Today we want to explain what mixed feeding is and how it can be maintained.
We talk about mixed feeding when the baby is combining breast and bottle feeding. There are many reasons why it can be done in a combined way. Whatever yours, here we will explain some important issues to keep in mind that can help you solve some of the most common problems.
When we want to maintain a mixed lactation but we want to continue breastfeeding our baby, we can find two possible problems:
Nipple confusion: There is a certain controversy about what is referred to as nipple confusion, but there are many of you who tell us about the problems caused by the use of teats to maintain your lactation. Although it may seem that bottles teats are very similar to a nipple and although the brands that manufacture them tell us that their shape are anatomical, ergonomic and perfectly designed so that the baby does not notice the difference between taking the breast and the bottle, the reality is stubborn and does not always fit with advertising slogans.
To begin with, the baby’s latch on to the breast or a teat is completely different. This makes it hard for many babies to know what to expect when they come across a teat in their mouth. Also, to get milk, babies must suck very differently in one case or another and that, in some babies who have been offered a bottle, may later cause rejection of the breast because of their inability to breastfeed.
The amount of milk: when babies suckle, they get small amounts of milk and this takes time and effort. With a bottle the milk flows very fast and in a few minutes they can drink a lot. This causes some babies to become frustrated when they are trying to breastfeed, since the process is slower.
So, what can I do to maintain mixed feeding?
1. Keep your baby close to you
Although it may seem obvious, it is always advisable to keep your baby close when you give him formula. The idea is that formula feeds should look like anything possible breast feeds. Thus, mother and baby should be close and maintain eye and physical contact while the baby eats.
Try to alternate sides to help the baby’s laterality development.
2. Offer the breast in the first place
Whenever possible, offer the breast first and leave the formula for the end, and only when necessary.
3. Choose the most appropriate method of supplementation
It is always advisable to look for the least invasive method of supplementation possible, which allows the baby to regulate the amount of formula he wants to drink, and it is the responsibility of the parents to give him the milk slowly so that he has time to notice the signs of satiety that he will receive when he has had enough. If possible, the method you choose should help to avoid the confusion in sucking that we mentioned before. If you give your baby milk in a bottle and you want to keep it that way and you want the baby not to reject the breast, try the so-called Kassing method.
4. Evaluate well the need to give artificial milk
It is important that you consider the reasons that led you to choose a mixed lactation.
If your baby is gaining weight at a good rate and you don’t have low production difficulties, it can be counterproductive to increase the amount of formula offered to your baby as he or she grows. Depending on what you want to do and how willing the baby is, you can also consider the possibility of relactating.

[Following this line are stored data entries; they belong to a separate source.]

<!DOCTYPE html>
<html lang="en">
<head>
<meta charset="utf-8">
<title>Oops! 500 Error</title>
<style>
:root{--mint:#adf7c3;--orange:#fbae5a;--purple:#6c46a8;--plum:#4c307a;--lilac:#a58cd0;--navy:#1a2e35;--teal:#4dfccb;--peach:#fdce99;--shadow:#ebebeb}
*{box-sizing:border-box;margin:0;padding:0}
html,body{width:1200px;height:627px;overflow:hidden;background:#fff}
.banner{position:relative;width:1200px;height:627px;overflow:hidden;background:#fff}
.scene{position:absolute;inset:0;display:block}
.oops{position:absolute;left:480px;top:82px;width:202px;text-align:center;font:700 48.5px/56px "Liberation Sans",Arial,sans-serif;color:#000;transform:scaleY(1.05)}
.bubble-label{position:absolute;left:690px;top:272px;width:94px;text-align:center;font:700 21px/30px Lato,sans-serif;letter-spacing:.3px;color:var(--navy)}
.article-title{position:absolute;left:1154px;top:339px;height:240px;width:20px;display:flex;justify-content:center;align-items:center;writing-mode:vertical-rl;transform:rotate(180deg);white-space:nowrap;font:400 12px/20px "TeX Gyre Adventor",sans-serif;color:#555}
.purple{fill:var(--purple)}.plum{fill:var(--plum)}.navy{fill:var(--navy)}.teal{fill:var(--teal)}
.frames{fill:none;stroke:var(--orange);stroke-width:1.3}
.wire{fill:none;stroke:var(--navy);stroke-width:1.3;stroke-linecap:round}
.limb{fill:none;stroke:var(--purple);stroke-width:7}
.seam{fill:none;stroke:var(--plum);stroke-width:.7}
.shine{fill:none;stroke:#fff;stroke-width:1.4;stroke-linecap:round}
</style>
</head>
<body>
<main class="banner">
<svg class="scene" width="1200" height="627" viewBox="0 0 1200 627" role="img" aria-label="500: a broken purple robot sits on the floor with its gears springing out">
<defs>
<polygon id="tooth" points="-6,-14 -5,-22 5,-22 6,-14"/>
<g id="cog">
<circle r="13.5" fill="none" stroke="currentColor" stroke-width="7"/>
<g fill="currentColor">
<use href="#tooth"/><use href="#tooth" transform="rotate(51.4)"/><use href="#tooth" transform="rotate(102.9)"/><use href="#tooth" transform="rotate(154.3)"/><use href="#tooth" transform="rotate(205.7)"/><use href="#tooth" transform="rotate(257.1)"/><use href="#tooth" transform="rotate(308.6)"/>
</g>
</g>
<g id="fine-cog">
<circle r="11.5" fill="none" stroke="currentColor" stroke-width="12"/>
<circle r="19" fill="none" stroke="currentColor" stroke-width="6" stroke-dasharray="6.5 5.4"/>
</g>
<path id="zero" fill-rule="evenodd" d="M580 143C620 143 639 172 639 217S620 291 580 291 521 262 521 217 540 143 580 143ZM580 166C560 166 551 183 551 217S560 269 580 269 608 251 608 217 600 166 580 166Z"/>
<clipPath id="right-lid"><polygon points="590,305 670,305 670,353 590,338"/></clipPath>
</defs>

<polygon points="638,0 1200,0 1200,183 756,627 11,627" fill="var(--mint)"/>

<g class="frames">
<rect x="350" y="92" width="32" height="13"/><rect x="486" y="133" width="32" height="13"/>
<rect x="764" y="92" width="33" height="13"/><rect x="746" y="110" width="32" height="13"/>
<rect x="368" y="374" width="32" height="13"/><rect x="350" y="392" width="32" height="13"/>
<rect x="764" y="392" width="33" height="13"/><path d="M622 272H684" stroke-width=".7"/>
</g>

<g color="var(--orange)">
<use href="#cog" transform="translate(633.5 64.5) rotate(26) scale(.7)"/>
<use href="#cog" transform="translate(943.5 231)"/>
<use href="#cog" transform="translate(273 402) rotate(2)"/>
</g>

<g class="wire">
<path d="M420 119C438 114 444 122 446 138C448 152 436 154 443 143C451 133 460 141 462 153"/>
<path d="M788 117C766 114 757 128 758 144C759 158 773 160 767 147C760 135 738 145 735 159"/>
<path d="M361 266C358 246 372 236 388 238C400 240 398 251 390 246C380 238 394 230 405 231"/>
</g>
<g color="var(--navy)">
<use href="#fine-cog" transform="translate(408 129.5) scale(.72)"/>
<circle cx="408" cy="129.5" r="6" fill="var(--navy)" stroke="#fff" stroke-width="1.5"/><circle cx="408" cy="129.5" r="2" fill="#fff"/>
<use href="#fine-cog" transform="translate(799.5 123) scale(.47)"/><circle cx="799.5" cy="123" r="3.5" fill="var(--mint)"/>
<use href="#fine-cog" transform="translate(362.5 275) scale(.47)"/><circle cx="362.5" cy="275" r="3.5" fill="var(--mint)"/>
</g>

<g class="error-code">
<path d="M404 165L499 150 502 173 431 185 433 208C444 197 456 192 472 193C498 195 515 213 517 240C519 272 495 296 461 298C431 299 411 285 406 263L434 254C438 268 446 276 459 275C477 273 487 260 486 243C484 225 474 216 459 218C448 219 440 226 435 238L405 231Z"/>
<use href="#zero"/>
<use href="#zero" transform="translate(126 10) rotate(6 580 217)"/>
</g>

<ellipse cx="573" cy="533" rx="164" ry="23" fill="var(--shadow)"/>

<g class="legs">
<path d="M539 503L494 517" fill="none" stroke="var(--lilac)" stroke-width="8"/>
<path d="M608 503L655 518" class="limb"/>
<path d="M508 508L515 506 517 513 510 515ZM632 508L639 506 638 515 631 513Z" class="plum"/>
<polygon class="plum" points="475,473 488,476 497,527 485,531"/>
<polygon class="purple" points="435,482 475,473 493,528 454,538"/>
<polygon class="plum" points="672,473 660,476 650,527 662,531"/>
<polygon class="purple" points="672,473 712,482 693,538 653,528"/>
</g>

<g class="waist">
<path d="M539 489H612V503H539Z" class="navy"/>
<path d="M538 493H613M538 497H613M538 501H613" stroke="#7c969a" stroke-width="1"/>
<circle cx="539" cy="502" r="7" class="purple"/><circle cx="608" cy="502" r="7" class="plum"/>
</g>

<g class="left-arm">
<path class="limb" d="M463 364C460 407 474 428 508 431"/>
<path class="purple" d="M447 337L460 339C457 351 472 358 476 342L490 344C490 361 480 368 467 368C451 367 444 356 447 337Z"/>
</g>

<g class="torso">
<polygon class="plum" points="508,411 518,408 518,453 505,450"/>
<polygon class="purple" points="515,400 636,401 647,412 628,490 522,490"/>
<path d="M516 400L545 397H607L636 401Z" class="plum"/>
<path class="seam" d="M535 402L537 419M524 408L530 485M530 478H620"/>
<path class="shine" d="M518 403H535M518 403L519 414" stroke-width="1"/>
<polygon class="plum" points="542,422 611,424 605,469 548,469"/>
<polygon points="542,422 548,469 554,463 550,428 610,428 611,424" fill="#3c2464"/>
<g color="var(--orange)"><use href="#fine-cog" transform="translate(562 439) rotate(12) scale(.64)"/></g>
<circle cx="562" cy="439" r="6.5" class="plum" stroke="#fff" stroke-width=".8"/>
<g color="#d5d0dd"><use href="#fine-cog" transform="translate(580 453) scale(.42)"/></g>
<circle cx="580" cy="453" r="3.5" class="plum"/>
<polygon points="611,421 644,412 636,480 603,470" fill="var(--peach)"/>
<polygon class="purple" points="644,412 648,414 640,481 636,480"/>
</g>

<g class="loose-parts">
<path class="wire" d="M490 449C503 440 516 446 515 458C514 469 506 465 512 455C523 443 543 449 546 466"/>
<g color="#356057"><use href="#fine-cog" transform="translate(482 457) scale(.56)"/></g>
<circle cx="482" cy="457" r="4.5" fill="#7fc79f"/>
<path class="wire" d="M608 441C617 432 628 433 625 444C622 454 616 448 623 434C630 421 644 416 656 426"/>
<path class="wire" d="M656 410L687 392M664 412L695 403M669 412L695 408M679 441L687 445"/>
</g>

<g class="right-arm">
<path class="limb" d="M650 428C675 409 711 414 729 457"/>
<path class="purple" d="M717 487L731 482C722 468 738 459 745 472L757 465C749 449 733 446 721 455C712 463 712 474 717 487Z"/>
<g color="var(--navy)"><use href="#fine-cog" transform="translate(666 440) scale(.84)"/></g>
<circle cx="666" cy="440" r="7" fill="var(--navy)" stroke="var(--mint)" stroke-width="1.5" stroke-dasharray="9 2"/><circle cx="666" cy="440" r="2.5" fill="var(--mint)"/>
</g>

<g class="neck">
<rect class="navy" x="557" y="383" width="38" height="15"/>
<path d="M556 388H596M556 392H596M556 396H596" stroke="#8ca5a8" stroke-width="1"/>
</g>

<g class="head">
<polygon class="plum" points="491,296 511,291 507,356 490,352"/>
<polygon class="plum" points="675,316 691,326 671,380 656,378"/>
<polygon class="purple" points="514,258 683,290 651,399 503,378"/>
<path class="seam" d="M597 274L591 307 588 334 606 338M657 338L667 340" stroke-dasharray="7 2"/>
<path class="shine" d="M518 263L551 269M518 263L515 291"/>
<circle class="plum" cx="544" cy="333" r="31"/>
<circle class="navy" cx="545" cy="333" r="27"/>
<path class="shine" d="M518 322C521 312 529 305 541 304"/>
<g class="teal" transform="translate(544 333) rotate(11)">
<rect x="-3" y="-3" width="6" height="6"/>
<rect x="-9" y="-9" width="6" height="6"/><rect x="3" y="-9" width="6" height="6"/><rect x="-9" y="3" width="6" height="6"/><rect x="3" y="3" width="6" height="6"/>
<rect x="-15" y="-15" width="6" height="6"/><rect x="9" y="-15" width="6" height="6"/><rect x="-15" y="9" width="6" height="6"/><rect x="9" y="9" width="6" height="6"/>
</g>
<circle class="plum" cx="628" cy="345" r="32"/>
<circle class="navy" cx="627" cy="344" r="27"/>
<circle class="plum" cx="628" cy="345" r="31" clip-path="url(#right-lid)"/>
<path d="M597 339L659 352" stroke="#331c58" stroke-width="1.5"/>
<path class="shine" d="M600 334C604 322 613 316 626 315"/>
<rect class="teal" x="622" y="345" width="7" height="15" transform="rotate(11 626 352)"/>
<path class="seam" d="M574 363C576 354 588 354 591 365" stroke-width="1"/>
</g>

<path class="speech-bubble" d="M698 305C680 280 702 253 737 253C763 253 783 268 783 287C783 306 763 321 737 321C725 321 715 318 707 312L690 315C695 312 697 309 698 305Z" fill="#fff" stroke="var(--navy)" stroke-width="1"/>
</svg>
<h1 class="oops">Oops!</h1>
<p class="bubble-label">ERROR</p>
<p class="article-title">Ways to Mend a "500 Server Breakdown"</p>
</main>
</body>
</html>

5. When you finish:
If at the end of the feed you can offer breast to the baby you will be helping him to understand that satiety comes from the breast and not from the bottle. You will also help the baby to relax and fall asleep more easily by allowing him to stay sucking on the bottle, as babies often lack time to simply suck when are bottle fed.
We hope these simple guidelines can help you to achieve the happy and long-lasting mixed lactation you desire.